Exercise brief:
Below are records; count the lines among them that include the string "Sans", and state only the number.

[Opening Extracted material section]

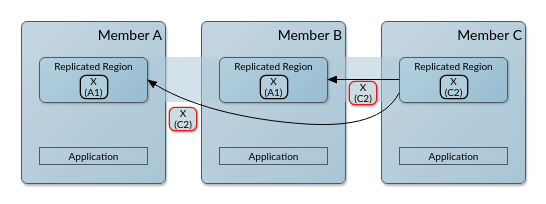
<!DOCTYPE html>
<html lang="en">
<head>
<meta charset="utf-8">
<title>Replicated region across members</title>
<style>
:root {
  --paper: #fff;
  --ink: #000;
  --outline: #4f5b63;
  --member-light: #c5d6e1;
  --member-dark: #a9c5d5;
  --region-light: #b3cfde;
  --region-dark: #98bdd1;
  --band: rgba(176, 203, 218, .56);
  --update: #f01414;
  --update-fill: #cddbe3;
  --shadow: rgba(70, 85, 95, .4);
}
* { box-sizing: border-box; margin: 0; }
html, body { width: 546px; height: 204px; overflow: hidden; background: var(--paper); }
.diagram {
  position: relative;
  width: 546px;
  height: 204px;
  padding: 21px;
  display: flex;
  gap: 35px;
  font: 10px/11px Lato, "Open Sans", sans-serif;
  color: var(--ink);
  text-align: center;
}
.member {
  flex: none;
  width: 145px;
  height: 163px;
  border: 1px solid var(--outline);
  border-radius: 6px;
  background: linear-gradient(135deg, var(--member-light), var(--member-dark));
  box-shadow: 1px 2px 2px var(--shadow);
}
.member h2 {
  height: 35px;
  padding-right: 3px;
  font-size: 14px;
  font-weight: 400;
  line-height: 25px;
  text-align: right;
  white-space: nowrap;
}
.region {
  position: relative;
  z-index: 2;
  width: 109px;
  height: 46px;
  margin-left: 17px;
  border: 1px solid var(--outline);
  border-radius: 6px;
  background: linear-gradient(135deg, var(--region-light), var(--region-dark));
  box-shadow: 1px 1px 2px var(--shadow);
}
.region h3 { font-size: 10px; font-weight: 400; line-height: 17px; white-space: nowrap; }
.entry {
  width: 28px;
  height: 24px;
  border: 1px solid var(--ink);
  border-radius: 6px;
}
.region .entry { margin: 0 auto; background: var(--region-light); box-shadow: 0 0 0 .3px var(--ink); }
.entry span { display: block; }
.application {
  width: 109px;
  height: 18px;
  margin: 44px 0 0 17px;
  border: 1px solid var(--outline);
  line-height: 16px;
}
.replication-band {
  position: absolute;
  z-index: 1;
  left: 93px;
  top: 57px;
  width: 360px;
  height: 45px;
  background: var(--band);
}
.connectors { position: absolute; z-index: 3; left: 0; top: 0; }
.update {
  position: absolute;
  z-index: 4;
  border-color: var(--update);
  background: var(--update-fill);
  box-shadow: 0 0 0 .3px var(--update), 1px 2px 2px var(--shadow);
}
.update-to-a { left: 169px; top: 107px; }
.update-to-b { left: 349px; top: 81px; }
</style>
</head>
<body>
<main class="diagram">
  <section class="member">
    <h2>Member A</h2>
    <div class="region">
      <h3>Replicated Region</h3>
      <div class="entry"><span>X</span><span>(A1)</span></div>
    </div>
    <div class="application">Application</div>
  </section>
  <section class="member">
    <h2>Member B</h2>
    <div class="region">
      <h3>Replicated Region</h3>
      <div class="entry"><span>X</span><span>(A1)</span></div>
    </div>
    <div class="application">Application</div>
  </section>
  <section class="member">
    <h2>Member C</h2>
    <div class="region">
      <h3>Replicated Region</h3>
      <div class="entry"><span>X</span><span>(C2)</span></div>
    </div>
    <div class="application">Application</div>
  </section>

  <div class="replication-band"></div>

  <svg class="connectors" width="546" height="204" viewBox="0 0 546 204" aria-hidden="true">
    <defs>
      <marker id="arrowhead" markerUnits="userSpaceOnUse" markerWidth="10" markerHeight="8" refX="9" refY="4" orient="auto">
        <polygon points="0,0 10,4 0,8"/>
      </marker>
    </defs>
    <g fill="none" stroke="black" marker-end="url(#arrowhead)">
      <path d="M399 79.5H328"/>
      <path d="M399 93C386 118 354 127 306 124C246 120 186 106 148 80"/>
    </g>
  </svg>

  <div class="entry update update-to-a"><span>X</span><span>(C2)</span></div>
  <div class="entry update update-to-b"><span>X</span><span>(C2)</span></div>
</main>
</body>
</html>
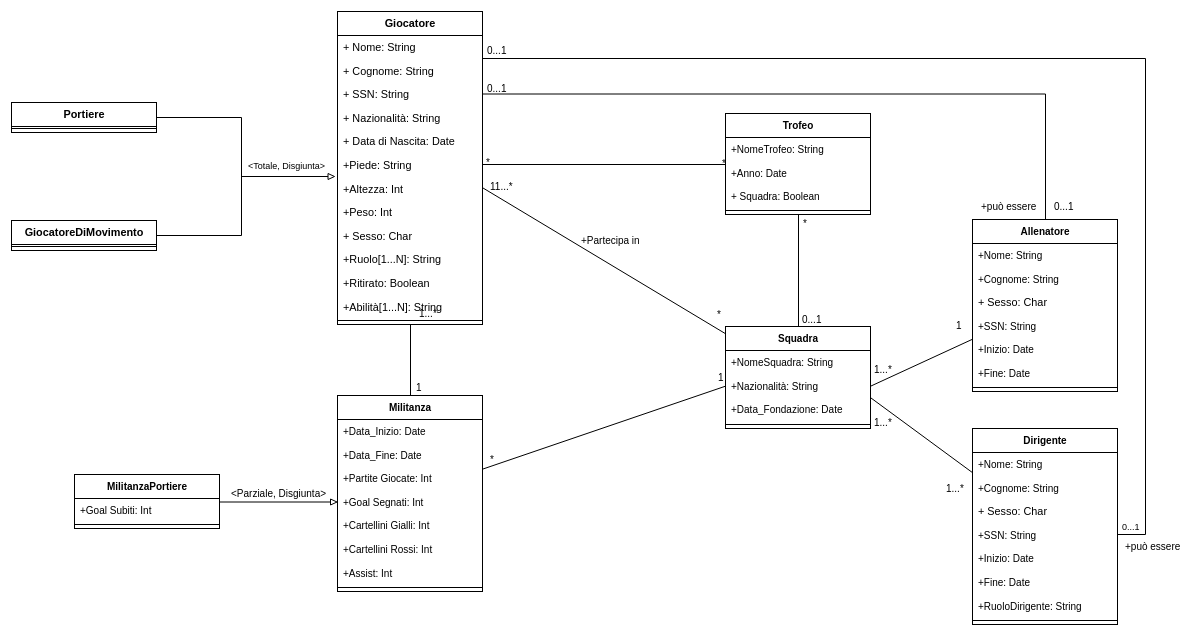
<!DOCTYPE html>
<html lang="it">
<head>
<meta charset="utf-8">
<title>Diagramma delle classi: Giocatore, Squadra, Militanza</title>
<style>
:root {
  --paper: #fff;
  --ink: #000;
  --row: 23.6px;
}
* { box-sizing: border-box; margin: 0; padding: 0; }
html, body { width: 1200px; height: 636px; overflow: hidden; background: var(--paper); }
.diagram {
  position: relative;
  width: 1200px;
  height: 636px;
  overflow: hidden;
  color: var(--ink);
  font: 10px "Liberation Sans", Arial, sans-serif;
}
.relations { position: absolute; left: 0; top: 0; fill: none; stroke: var(--ink); stroke-width: 1; }
.relations .arrow { fill: var(--paper); }
.class {
  position: absolute;
  left: var(--x);
  top: var(--y);
  width: 146px;
  height: var(--h);
  display: flex;
  flex-direction: column;
  background: var(--paper);
  border: 1px solid var(--ink);
}
.class h2 {
  flex: none;
  height: 24px;
  border-bottom: 1px solid var(--ink);
  font-size: inherit;
  line-height: 23px;
  text-align: center;
}
.class ul { flex: 1; min-height: 0; list-style: none; padding-left: 5px; }
.class li { height: var(--row); line-height: var(--row); white-space: nowrap; }
.operations { flex: none; height: 4px; border-top: 1px solid var(--ink); }
.large, .class .large { font-size: 10.85px; }
.label {
  position: absolute;
  left: var(--x);
  top: var(--y);
  line-height: 12px;
  white-space: nowrap;
}
.small { font-size: 9px; }
</style>
</head>
<body>
<main class="diagram">
  <svg class="relations" width="1200" height="636" viewBox="0 0 1200 636" aria-hidden="true">
    <polyline points="156,117.5 241.5,117.5 241.5,235.5 156,235.5"/>
    <line x1="241" y1="176.5" x2="328" y2="176.5"/>
    <polygon class="arrow" points="328,173.5 334.5,176.5 328,179.5"/>
    <line x1="220" y1="502" x2="331" y2="502"/>
    <polygon class="arrow" points="330.5,499 337,502 330.5,505"/>
    <polyline points="483,58.5 1145.5,58.5 1145.5,534.5 1118,534.5"/>
    <polyline points="483,94 1045.5,94 1045.5,220"/>
    <line x1="483" y1="164.5" x2="726" y2="164.5"/>
    <line x1="483" y1="188" x2="726" y2="334"/>
    <line x1="798.5" y1="215" x2="798.5" y2="327"/>
    <line x1="410.5" y1="325" x2="410.5" y2="396"/>
    <line x1="483" y1="469" x2="726" y2="386"/>
    <line x1="871" y1="386" x2="973" y2="339"/>
    <line x1="871" y1="398" x2="973" y2="473"/>
  </svg>

  <section class="class large" style="--x:11px;--y:102px;--h:31px">
    <h2>Portiere</h2>
    <ul></ul>
    <div class="operations"></div>
  </section>

  <section class="class large" style="--x:11px;--y:220px;--h:31px">
    <h2>GiocatoreDiMovimento</h2>
    <ul></ul>
    <div class="operations"></div>
  </section>

  <section class="class large" style="--x:337px;--y:11px;--h:314px">
    <h2>Giocatore</h2>
    <ul>
      <li>+ Nome: String</li>
      <li>+ Cognome: String</li>
      <li>+ SSN: String</li>
      <li>+ Nazionalità: String</li>
      <li>+ Data di Nascita: Date</li>
      <li>+Piede: String</li>
      <li>+Altezza: Int</li>
      <li>+Peso: Int</li>
      <li>+ Sesso: Char</li>
      <li>+Ruolo[1...N]: String</li>
      <li>+Ritirato: Boolean</li>
      <li>+Abilità[1...N]: String</li>
    </ul>
    <div class="operations"></div>
  </section>

  <section class="class" style="--x:337px;--y:395px;--h:197px">
    <h2>Militanza</h2>
    <ul>
      <li>+Data_Inizio: Date</li>
      <li>+Data_Fine: Date</li>
      <li>+Partite Giocate: Int</li>
      <li>+Goal Segnati: Int</li>
      <li>+Cartellini Gialli: Int</li>
      <li>+Cartellini Rossi: Int</li>
      <li>+Assist: Int</li>
    </ul>
    <div class="operations"></div>
  </section>

  <section class="class" style="--x:74px;--y:474px;--h:55px">
    <h2>MilitanzaPortiere</h2>
    <ul>
      <li>+Goal Subiti: Int</li>
    </ul>
    <div class="operations"></div>
  </section>

  <section class="class" style="--x:725px;--y:113px;--h:102px">
    <h2>Trofeo</h2>
    <ul>
      <li>+NomeTrofeo: String</li>
      <li>+Anno: Date</li>
      <li>+ Squadra: Boolean</li>
    </ul>
    <div class="operations"></div>
  </section>

  <section class="class" style="--x:725px;--y:326px;--h:103px">
    <h2>Squadra</h2>
    <ul>
      <li>+NomeSquadra: String</li>
      <li>+Nazionalità: String</li>
      <li>+Data_Fondazione: Date</li>
    </ul>
    <div class="operations"></div>
  </section>

  <section class="class" style="--x:972px;--y:219px;--h:173px">
    <h2>Allenatore</h2>
    <ul>
      <li>+Nome: String</li>
      <li>+Cognome: String</li>
      <li class="large">+ Sesso: Char</li>
      <li>+SSN: String</li>
      <li>+Inizio: Date</li>
      <li>+Fine: Date</li>
    </ul>
    <div class="operations"></div>
  </section>

  <section class="class" style="--x:972px;--y:428px;--h:197px">
    <h2>Dirigente</h2>
    <ul>
      <li>+Nome: String</li>
      <li>+Cognome: String</li>
      <li class="large">+ Sesso: Char</li>
      <li>+SSN: String</li>
      <li>+Inizio: Date</li>
      <li>+Fine: Date</li>
      <li>+RuoloDirigente: String</li>
    </ul>
    <div class="operations"></div>
  </section>

  <span class="label small" style="--x:248px;--y:160px">&lt;Totale, Disgiunta&gt;</span>
  <span class="label" style="--x:231px;--y:488px">&lt;Parziale, Disgiunta&gt;</span>
  <span class="label" style="--x:487px;--y:45px">0...1</span>
  <span class="label" style="--x:487px;--y:83px">0...1</span>
  <span class="label" style="--x:486px;--y:157px">*</span>
  <span class="label" style="--x:722px;--y:158px">*</span>
  <span class="label" style="--x:490px;--y:181px">11...*</span>
  <span class="label" style="--x:581px;--y:235px">+Partecipa in</span>
  <span class="label" style="--x:717px;--y:309px">*</span>
  <span class="label" style="--x:803px;--y:218px">*</span>
  <span class="label" style="--x:802px;--y:314px">0...1</span>
  <span class="label" style="--x:419px;--y:308px">1...*</span>
  <span class="label" style="--x:416px;--y:382px">1</span>
  <span class="label" style="--x:490px;--y:454px">*</span>
  <span class="label" style="--x:718px;--y:372px">1</span>
  <span class="label" style="--x:874px;--y:364px">1...*</span>
  <span class="label" style="--x:956px;--y:320px">1</span>
  <span class="label" style="--x:874px;--y:417px">1...*</span>
  <span class="label" style="--x:946px;--y:483px">1...*</span>
  <span class="label" style="--x:981px;--y:201px">+può essere</span>
  <span class="label" style="--x:1054px;--y:201px">0...1</span>
  <span class="label small" style="--x:1122px;--y:521px">0...1</span>
  <span class="label" style="--x:1125px;--y:541px">+può essere</span>
</main>
</body>
</html>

[Closing Extracted material section]

The completed task:
2